(Source texts of formatted documents)

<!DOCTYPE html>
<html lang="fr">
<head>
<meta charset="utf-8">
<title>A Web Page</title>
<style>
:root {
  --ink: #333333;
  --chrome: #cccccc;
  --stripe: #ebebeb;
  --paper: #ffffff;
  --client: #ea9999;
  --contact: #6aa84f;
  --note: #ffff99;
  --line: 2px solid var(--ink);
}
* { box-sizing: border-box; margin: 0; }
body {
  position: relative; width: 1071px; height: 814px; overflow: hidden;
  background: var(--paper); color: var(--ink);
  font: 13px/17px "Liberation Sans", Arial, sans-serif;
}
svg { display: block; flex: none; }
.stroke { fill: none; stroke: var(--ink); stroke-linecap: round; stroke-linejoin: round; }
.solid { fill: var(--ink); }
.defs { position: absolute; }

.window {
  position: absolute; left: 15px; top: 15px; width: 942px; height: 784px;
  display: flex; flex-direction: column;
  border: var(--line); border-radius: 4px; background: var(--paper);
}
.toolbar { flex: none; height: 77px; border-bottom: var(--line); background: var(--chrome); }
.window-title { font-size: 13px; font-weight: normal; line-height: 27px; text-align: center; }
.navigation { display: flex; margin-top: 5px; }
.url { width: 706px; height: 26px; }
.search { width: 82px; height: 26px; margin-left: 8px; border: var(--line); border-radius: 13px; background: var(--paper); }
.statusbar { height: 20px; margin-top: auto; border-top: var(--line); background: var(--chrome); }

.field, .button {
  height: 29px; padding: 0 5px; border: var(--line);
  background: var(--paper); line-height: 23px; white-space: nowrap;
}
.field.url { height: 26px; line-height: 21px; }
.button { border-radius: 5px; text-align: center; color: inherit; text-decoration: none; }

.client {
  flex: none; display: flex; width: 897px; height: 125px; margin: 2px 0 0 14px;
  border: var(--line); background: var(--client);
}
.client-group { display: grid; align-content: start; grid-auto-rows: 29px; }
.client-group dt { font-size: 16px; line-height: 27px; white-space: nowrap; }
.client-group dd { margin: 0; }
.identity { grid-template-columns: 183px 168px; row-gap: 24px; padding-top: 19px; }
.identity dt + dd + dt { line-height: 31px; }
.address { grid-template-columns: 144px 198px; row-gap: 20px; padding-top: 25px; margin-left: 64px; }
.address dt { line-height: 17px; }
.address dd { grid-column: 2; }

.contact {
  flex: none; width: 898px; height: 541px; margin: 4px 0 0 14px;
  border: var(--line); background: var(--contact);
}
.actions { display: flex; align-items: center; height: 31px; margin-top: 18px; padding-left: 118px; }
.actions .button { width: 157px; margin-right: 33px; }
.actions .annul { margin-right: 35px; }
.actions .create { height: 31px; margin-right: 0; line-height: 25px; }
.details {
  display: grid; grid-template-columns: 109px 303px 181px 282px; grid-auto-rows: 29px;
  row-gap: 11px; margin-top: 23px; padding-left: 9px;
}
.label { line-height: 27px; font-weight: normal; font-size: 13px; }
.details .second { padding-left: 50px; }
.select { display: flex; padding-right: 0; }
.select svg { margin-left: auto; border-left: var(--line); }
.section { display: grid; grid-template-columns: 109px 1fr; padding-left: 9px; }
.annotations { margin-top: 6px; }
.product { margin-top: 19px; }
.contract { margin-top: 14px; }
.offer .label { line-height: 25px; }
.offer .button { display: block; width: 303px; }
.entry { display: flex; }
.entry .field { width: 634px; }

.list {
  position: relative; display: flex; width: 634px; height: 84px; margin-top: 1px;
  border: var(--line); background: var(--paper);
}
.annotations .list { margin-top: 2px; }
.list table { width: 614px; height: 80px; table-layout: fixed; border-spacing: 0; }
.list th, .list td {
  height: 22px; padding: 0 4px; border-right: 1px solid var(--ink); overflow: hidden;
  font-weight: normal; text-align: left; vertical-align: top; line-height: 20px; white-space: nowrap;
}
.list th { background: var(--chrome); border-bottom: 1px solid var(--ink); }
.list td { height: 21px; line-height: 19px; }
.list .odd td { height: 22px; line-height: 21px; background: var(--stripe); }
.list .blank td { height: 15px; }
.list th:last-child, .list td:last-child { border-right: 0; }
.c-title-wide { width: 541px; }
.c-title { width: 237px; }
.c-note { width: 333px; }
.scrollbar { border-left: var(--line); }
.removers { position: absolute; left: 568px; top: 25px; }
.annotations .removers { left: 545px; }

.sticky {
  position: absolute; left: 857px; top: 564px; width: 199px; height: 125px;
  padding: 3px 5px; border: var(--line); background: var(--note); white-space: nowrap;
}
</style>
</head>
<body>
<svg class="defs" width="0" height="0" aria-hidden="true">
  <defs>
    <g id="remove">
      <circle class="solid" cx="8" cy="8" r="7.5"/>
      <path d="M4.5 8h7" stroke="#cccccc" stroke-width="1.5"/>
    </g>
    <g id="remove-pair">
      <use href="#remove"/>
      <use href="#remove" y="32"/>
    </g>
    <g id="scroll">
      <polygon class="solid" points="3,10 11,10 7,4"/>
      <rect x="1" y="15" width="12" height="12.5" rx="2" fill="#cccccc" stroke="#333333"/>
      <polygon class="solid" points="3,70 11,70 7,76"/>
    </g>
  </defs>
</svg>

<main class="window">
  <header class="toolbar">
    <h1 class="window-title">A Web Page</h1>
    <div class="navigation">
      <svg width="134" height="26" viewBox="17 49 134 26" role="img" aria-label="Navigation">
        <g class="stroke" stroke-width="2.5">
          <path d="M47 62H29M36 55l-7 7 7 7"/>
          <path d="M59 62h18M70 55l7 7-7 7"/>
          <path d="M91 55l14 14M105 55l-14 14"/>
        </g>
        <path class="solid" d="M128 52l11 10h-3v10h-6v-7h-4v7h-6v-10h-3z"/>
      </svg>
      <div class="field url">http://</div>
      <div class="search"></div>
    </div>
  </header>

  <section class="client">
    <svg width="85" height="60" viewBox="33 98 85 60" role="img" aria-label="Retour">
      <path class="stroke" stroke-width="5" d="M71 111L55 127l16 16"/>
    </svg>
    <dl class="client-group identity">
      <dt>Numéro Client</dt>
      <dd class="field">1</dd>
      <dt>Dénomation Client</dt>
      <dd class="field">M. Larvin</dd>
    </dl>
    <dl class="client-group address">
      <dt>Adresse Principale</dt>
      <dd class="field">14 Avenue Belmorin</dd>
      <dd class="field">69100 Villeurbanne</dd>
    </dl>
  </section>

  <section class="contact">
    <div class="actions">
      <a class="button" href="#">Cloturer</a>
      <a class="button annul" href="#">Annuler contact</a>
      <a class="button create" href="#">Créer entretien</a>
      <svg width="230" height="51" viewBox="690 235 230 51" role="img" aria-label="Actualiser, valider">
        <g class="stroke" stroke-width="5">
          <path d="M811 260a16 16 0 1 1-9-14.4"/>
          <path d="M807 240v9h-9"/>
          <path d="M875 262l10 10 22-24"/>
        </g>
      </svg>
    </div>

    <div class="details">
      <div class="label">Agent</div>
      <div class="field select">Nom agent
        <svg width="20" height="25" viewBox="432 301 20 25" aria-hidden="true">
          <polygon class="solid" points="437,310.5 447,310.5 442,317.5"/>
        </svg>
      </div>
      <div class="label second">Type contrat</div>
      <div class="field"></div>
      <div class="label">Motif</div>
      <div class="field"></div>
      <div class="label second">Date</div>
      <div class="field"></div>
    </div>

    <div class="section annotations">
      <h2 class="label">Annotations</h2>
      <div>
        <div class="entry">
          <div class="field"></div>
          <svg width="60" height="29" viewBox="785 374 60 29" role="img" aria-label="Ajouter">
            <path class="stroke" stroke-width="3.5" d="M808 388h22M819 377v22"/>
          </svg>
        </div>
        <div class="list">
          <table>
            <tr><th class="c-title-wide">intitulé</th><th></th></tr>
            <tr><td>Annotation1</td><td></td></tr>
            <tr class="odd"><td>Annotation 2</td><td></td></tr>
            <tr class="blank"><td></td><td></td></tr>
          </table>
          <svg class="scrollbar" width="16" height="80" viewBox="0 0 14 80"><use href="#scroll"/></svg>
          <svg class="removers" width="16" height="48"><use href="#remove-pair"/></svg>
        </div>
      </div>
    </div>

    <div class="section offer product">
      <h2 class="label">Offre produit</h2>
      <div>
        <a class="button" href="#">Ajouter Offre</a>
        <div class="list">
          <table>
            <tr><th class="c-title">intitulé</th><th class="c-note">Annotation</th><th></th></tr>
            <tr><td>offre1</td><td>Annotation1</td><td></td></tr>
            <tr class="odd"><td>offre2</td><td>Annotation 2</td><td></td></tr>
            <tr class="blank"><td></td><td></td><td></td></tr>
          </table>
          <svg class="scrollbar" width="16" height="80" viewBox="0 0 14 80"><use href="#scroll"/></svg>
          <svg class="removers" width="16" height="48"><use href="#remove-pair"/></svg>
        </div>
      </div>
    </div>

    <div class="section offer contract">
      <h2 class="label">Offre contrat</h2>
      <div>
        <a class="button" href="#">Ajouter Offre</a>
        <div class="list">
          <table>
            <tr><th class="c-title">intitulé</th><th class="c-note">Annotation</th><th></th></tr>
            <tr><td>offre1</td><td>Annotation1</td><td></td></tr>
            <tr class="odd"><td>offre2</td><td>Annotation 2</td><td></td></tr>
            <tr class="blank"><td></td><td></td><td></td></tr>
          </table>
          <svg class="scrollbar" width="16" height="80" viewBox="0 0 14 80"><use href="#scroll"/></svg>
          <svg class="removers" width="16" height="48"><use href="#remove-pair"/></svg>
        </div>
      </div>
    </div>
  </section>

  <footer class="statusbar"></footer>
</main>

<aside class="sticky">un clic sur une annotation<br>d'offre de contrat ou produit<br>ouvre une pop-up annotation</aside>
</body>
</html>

- [HOW TO COMPLETE THIS TASK]:
From the records above, pull out every line containing the word "search".

- [SOLUTION FOR THIS EXERCISE]:
.search { width: 82px; height: 26px; margin-left: 8px; border: var(--line); border-radius: 13px; background: var(--paper); }
      <div class="search"></div>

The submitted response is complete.